White House Press Secretary Kayleigh McEnany on Wednesday said Nancy Pelosi doesn’t actually want to pass a COVID-19 stimulus bill, citing the House speaker’s rejection of a centrist compromise.
Pelosi (D-Calif.) said Tuesday that the House would remain in session until a deal passes, but McEnany noted that Democratic leaders denounced a proposal from the bipartisan Problem Solvers Caucus.
“Everyone in DC seems to want to make a deal except Nancy Pelosi — she wants to play politics. Look at the letter she wrote condemning the Problem Solvers group proposal that was a $1.5 trillion plan,” McEnany said at a White House press briefing.
The Problem Solvers Caucus, comprised of 25 House Republicans and 25 Democrats including New York Reps. Max Rose and Tom Suozzi, this week proposed $500 billion in aid for state and local governments, about half what Democratic leaders want.
The centrist caucus’s $1.52 trillion proposal is “something that we would entertain and look at, but Nancy Pelosi immediately decried that proposal in a letter because she’s not interested in a deal,” McEnany said.

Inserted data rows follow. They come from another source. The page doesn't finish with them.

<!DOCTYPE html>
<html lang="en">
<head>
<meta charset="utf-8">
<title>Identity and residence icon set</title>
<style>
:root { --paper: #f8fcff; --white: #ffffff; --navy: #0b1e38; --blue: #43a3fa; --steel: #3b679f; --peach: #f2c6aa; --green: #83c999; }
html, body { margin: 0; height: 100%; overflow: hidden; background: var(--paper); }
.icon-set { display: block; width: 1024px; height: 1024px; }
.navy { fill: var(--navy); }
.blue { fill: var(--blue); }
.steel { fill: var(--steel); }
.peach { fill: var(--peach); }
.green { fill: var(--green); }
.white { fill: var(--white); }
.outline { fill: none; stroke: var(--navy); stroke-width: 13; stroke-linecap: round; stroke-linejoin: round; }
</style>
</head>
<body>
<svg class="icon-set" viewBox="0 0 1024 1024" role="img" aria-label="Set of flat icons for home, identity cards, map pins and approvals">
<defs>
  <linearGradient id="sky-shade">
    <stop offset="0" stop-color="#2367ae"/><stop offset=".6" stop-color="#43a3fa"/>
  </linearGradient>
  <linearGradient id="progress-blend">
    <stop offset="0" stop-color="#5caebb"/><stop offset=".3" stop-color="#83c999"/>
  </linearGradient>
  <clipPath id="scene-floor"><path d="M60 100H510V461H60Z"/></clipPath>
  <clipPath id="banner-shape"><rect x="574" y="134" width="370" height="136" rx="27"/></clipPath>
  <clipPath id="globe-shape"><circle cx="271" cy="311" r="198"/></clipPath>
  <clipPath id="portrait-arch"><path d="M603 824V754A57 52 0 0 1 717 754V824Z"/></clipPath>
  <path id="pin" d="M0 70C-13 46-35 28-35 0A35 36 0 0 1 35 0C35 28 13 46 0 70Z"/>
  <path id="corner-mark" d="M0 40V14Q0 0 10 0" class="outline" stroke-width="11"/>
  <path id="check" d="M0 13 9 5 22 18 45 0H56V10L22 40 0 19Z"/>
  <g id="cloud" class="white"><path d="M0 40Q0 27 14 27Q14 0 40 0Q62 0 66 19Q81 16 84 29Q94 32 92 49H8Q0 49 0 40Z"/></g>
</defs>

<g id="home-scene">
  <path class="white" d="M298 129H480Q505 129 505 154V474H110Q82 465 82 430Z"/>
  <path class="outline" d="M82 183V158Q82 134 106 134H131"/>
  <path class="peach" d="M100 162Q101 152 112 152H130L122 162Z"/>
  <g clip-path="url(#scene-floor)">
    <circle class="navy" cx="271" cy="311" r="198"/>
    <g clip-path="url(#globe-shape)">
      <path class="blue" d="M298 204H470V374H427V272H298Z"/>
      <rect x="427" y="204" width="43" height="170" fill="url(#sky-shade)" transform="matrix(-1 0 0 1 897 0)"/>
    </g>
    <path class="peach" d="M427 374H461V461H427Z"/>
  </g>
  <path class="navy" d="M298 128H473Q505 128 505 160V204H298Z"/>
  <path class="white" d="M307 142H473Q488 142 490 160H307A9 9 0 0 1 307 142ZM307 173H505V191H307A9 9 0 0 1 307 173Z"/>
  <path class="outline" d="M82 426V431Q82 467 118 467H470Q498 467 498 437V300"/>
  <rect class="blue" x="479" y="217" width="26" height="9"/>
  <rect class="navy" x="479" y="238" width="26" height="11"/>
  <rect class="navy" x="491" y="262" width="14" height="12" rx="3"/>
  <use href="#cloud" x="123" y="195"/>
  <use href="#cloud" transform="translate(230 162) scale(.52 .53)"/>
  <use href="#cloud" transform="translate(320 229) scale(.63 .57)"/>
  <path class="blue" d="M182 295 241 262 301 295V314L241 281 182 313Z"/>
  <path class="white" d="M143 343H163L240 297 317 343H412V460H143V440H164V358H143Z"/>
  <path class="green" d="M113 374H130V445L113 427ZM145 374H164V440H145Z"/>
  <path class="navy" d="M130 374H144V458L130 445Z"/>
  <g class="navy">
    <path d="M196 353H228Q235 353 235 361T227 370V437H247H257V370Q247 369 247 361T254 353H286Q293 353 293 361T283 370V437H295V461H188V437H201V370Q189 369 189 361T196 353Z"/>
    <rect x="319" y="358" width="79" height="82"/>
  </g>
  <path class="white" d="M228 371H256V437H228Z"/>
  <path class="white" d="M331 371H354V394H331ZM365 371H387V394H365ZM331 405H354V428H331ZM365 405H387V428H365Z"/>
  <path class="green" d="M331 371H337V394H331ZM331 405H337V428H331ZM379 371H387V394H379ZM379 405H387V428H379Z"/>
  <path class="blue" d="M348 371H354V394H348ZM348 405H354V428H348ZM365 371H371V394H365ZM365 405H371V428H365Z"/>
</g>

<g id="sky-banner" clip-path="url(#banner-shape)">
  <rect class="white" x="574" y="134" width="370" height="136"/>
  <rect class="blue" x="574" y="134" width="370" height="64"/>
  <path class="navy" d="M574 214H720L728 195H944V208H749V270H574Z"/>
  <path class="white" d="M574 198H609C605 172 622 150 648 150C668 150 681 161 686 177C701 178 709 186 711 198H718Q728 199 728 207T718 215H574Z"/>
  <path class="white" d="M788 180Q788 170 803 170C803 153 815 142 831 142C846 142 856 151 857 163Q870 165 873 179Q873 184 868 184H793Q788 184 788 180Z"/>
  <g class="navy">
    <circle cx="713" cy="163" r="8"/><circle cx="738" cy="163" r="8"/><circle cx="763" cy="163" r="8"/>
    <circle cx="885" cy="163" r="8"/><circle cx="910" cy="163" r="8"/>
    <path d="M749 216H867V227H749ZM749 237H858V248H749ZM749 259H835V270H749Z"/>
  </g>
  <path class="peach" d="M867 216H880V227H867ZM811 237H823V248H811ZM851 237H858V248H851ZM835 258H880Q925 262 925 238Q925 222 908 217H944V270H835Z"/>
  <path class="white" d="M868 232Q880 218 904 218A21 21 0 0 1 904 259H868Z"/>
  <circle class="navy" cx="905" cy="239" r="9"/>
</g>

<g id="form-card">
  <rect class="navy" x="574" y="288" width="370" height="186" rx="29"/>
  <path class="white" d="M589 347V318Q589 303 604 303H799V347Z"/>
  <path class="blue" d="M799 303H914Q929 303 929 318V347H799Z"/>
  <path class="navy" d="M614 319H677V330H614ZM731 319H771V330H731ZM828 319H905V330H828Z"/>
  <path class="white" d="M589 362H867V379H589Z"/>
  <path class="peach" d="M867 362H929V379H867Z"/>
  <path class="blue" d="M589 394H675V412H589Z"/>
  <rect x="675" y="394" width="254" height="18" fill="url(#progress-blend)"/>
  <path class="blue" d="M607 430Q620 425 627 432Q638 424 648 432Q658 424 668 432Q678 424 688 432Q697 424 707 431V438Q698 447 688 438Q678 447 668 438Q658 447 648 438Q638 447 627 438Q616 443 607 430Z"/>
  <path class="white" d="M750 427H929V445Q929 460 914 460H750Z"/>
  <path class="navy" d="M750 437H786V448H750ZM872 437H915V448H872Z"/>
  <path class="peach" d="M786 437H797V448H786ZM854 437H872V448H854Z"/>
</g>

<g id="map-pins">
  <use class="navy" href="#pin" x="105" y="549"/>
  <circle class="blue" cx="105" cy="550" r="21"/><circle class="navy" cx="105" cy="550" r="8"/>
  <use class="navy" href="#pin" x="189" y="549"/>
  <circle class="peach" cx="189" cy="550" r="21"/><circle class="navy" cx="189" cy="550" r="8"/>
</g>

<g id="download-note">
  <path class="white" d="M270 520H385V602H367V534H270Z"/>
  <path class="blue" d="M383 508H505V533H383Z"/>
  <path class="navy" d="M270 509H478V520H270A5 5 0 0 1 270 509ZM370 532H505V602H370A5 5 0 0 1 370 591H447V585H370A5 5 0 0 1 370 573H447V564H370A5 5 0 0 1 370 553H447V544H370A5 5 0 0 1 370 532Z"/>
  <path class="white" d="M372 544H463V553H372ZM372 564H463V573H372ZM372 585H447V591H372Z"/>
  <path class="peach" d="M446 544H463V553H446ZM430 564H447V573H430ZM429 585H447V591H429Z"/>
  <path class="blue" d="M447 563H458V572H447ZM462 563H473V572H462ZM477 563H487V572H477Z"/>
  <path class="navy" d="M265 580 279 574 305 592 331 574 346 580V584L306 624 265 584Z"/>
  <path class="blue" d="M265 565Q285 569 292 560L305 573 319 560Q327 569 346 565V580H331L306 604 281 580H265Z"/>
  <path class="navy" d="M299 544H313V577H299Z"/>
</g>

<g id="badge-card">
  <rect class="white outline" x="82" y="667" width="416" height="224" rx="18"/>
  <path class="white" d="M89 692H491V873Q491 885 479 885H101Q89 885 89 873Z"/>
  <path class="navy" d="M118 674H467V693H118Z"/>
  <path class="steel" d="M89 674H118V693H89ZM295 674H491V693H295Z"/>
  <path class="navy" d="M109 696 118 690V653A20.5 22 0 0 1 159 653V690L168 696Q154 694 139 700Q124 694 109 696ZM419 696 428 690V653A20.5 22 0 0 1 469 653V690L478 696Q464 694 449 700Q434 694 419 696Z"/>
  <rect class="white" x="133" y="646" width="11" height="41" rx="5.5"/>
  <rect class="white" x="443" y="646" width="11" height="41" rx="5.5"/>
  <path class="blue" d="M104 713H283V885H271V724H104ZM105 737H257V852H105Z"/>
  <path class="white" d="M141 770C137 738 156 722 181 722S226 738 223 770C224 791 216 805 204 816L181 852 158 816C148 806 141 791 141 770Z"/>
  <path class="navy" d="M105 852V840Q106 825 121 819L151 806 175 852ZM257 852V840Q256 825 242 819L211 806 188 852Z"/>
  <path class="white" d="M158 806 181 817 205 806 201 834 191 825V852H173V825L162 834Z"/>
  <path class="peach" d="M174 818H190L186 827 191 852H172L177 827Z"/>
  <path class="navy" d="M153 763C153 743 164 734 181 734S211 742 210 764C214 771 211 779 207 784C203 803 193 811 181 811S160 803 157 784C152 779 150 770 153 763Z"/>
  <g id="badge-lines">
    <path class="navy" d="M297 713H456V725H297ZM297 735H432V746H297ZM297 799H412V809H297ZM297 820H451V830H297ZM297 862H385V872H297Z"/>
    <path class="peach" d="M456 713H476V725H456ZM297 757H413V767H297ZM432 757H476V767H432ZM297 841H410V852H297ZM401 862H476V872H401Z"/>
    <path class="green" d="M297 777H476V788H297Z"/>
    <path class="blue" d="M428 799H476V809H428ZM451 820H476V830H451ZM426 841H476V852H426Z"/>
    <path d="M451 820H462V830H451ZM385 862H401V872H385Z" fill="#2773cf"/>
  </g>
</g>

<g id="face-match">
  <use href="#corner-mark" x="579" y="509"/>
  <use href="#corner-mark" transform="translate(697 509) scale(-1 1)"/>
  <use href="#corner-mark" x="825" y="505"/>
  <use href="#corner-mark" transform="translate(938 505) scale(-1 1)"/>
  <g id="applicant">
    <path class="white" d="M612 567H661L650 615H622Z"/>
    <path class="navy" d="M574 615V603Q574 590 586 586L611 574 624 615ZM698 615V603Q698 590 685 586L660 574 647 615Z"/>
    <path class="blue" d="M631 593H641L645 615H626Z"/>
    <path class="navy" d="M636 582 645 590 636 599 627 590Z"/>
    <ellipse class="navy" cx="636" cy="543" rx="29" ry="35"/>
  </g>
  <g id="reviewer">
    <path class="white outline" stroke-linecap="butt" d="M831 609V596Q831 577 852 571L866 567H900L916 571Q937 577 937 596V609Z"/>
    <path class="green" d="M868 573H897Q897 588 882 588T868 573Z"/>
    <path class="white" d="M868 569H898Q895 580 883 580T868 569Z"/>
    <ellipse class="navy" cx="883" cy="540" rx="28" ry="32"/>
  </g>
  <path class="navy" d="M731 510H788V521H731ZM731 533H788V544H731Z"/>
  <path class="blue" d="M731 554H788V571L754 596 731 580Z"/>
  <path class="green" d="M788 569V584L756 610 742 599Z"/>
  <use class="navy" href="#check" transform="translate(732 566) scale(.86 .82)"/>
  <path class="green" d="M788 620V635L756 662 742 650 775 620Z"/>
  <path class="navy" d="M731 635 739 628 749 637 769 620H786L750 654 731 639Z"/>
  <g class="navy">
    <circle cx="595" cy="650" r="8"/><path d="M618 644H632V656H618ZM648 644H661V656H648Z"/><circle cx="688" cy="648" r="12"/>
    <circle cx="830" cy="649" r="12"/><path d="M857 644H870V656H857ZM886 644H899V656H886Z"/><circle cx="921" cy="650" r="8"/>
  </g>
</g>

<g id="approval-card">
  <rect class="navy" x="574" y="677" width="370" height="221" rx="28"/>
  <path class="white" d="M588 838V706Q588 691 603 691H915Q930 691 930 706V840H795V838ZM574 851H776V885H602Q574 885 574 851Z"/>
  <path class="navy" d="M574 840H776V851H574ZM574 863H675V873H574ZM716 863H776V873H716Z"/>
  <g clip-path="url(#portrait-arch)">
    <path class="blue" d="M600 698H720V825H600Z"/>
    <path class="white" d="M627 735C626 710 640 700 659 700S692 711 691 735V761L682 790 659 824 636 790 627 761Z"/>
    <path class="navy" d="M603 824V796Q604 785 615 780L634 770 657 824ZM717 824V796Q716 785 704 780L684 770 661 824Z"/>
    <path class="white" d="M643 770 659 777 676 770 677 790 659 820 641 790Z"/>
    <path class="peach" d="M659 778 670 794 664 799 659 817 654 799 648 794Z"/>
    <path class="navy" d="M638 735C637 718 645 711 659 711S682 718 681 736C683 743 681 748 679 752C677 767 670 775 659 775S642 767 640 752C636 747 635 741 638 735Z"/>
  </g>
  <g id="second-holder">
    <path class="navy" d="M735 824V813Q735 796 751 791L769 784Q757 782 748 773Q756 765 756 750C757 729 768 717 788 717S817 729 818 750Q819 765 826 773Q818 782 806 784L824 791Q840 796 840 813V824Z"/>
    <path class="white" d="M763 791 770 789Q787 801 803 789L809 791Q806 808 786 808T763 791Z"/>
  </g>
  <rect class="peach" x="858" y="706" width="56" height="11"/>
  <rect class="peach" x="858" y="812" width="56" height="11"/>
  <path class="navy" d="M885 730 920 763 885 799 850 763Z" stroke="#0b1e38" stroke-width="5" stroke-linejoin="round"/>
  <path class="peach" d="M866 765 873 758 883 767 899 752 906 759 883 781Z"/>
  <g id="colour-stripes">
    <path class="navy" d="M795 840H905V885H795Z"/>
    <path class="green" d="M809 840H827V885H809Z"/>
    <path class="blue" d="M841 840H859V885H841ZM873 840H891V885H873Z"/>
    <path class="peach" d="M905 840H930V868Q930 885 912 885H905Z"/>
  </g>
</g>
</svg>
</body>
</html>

McEnany was referring to a statement from Democratic committee chairs under Pelosi’s control that said “the Problem Solvers’ proposal leaves too many needs unmet.”
Pelosi spokesman Drew Hammill directed The Post to a joint statement from Pelosi and Senate Minority Leader Chuck Schumer laying blame on “Senate Republicans insisting on shortchanging the massive needs of the American people.”
The White House jab at Pelosi follows President Trump’s tweeted encouragement for Republicans to “Go for the much higher numbers” of spending on stimulus because it “all comes back to the USA anyway.”
McEnany said Wednesday that Trump was referring to his desire for Republicans to include another round of direct stimulus checks in relief legislation.
Senate Democrats on Thursday blocked a “skinny” Republican stimulus bill costing about $500 billion, saying it didn’t do enough. That bill did not include direct payments.
The rejected Republican bill included a $300 weekly unemployment subsidy, $105 billion for schools, $20 billion for farmers, $10 billion for the US Postal Service and $10 billion for childcare assistance. It included $47 billion for vaccines and testing and $258 billion for the Paycheck Protection Program, which gives small businesses forgivable loans for retaining staff who aren’t needed due to reduced demand.